▶ Exercise details:
In the records that follow, find the line with "<li>+ ThemNXB()</li>"; from there, retype every line exactly through the line with "<li>- MaPhieuMuon: string</li>", which also belongs to the answer.

(Stored data)
----

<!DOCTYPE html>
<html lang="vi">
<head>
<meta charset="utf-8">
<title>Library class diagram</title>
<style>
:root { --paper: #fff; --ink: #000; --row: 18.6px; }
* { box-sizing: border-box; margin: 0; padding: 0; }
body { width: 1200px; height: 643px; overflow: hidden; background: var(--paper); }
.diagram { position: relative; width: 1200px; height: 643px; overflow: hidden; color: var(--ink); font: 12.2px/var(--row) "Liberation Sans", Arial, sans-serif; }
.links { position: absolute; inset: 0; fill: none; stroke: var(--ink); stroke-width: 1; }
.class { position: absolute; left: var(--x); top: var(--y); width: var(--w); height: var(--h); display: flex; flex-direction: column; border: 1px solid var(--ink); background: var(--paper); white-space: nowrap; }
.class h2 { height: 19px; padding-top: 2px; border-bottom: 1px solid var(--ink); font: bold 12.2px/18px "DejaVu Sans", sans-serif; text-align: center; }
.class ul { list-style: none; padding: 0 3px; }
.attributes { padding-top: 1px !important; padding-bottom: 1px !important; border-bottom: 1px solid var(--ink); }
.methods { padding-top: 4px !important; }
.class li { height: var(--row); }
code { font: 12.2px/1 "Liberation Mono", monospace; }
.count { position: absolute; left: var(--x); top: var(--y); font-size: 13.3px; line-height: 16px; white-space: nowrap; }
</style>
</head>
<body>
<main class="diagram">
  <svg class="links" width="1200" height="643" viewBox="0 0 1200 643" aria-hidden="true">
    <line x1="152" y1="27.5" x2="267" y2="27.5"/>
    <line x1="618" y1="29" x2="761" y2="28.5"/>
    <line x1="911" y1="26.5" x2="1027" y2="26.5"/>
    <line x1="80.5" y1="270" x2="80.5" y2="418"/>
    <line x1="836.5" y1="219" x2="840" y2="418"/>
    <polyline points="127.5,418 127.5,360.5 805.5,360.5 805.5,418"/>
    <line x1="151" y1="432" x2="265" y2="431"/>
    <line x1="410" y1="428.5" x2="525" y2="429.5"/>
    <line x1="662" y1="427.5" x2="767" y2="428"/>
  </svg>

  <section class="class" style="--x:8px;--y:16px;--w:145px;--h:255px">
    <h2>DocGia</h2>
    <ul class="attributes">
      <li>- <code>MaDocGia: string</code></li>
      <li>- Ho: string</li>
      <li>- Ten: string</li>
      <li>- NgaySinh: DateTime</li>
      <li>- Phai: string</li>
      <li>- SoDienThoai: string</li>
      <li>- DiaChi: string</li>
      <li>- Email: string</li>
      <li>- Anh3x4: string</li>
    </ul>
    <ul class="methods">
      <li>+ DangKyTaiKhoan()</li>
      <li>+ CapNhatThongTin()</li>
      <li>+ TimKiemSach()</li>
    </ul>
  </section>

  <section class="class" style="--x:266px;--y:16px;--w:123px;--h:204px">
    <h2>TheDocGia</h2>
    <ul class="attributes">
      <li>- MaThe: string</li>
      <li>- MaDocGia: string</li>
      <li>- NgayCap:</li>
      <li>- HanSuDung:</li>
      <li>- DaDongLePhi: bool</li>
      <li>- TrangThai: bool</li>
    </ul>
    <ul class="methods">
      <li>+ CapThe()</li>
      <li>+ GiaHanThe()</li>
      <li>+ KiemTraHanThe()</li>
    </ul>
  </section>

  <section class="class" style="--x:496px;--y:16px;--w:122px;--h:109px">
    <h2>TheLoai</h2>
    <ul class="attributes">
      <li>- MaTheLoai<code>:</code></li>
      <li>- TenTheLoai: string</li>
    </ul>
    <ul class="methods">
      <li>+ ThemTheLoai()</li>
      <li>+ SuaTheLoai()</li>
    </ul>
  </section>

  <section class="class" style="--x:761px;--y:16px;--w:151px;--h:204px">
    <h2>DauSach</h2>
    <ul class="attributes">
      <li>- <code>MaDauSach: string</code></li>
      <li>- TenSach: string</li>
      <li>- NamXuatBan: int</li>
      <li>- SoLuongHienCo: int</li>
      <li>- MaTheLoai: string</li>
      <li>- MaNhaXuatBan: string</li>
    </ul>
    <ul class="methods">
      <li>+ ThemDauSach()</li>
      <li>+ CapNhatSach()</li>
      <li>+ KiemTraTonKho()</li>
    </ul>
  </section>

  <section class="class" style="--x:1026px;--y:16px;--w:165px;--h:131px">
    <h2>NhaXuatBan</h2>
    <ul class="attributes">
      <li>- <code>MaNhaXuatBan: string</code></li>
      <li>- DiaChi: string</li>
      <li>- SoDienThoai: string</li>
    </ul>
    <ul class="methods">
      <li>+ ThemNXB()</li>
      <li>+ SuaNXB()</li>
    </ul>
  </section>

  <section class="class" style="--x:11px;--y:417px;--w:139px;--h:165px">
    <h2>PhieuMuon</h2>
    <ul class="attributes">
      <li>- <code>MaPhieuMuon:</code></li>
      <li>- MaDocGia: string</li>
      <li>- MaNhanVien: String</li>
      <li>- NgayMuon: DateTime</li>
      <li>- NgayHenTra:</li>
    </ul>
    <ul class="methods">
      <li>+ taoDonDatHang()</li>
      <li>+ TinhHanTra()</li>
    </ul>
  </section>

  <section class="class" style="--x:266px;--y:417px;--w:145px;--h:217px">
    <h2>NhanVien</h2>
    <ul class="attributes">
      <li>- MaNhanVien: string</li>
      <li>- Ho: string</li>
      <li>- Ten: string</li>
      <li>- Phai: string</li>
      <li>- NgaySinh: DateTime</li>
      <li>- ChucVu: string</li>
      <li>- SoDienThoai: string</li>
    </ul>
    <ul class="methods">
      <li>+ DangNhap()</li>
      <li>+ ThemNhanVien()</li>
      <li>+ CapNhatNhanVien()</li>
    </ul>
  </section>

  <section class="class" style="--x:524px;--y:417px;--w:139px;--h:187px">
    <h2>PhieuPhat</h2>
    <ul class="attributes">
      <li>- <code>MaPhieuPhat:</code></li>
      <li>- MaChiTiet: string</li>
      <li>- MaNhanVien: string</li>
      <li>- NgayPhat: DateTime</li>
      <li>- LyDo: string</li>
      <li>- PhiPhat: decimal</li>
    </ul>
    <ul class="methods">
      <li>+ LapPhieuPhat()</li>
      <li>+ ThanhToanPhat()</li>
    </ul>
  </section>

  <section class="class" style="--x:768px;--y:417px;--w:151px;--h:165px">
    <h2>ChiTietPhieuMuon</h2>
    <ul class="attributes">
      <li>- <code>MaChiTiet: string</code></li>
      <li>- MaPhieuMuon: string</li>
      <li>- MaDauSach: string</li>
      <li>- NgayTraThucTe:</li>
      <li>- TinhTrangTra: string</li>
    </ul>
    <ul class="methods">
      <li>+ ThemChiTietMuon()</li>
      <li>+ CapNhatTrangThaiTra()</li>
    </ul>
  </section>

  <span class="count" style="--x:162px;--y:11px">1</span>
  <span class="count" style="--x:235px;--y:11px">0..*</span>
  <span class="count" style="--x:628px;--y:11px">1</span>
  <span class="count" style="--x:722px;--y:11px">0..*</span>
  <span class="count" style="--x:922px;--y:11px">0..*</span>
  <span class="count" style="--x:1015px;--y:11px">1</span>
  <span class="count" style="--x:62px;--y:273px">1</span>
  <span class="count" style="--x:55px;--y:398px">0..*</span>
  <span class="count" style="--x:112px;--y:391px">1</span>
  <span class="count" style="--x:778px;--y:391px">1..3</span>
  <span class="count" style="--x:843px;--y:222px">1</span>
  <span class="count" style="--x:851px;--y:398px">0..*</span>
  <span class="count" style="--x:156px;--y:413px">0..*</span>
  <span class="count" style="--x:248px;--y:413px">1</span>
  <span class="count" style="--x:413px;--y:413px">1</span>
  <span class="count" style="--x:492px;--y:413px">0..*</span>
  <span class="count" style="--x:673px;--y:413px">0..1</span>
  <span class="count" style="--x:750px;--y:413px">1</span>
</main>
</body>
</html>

----

▶ Answer section:
      <li>+ ThemNXB()</li>
      <li>+ SuaNXB()</li>
    </ul>
  </section>

  <section class="class" style="--x:11px;--y:417px;--w:139px;--h:165px">
    <h2>PhieuMuon</h2>
    <ul class="attributes">
      <li>- <code>MaPhieuMuon:</code></li>
      <li>- MaDocGia: string</li>
      <li>- MaNhanVien: String</li>
      <li>- NgayMuon: DateTime</li>
      <li>- NgayHenTra:</li>
    </ul>
    <ul class="methods">
      <li>+ taoDonDatHang()</li>
      <li>+ TinhHanTra()</li>
    </ul>
  </section>

  <section class="class" style="--x:266px;--y:417px;--w:145px;--h:217px">
    <h2>NhanVien</h2>
    <ul class="attributes">
      <li>- MaNhanVien: string</li>
      <li>- Ho: string</li>
      <li>- Ten: string</li>
      <li>- Phai: string</li>
      <li>- NgaySinh: DateTime</li>
      <li>- ChucVu: string</li>
      <li>- SoDienThoai: string</li>
    </ul>
    <ul class="methods">
      <li>+ DangNhap()</li>
      <li>+ ThemNhanVien()</li>
      <li>+ CapNhatNhanVien()</li>
    </ul>
  </section>

  <section class="class" style="--x:524px;--y:417px;--w:139px;--h:187px">
    <h2>PhieuPhat</h2>
    <ul class="attributes">
      <li>- <code>MaPhieuPhat:</code></li>
      <li>- MaChiTiet: string</li>
      <li>- MaNhanVien: string</li>
      <li>- NgayPhat: DateTime</li>
      <li>- LyDo: string</li>
      <li>- PhiPhat: decimal</li>
    </ul>
    <ul class="methods">
      <li>+ LapPhieuPhat()</li>
      <li>+ ThanhToanPhat()</li>
    </ul>
  </section>

  <section class="class" style="--x:768px;--y:417px;--w:151px;--h:165px">
    <h2>ChiTietPhieuMuon</h2>
    <ul class="attributes">
      <li>- <code>MaChiTiet: string</code></li>
      <li>- MaPhieuMuon: string</li>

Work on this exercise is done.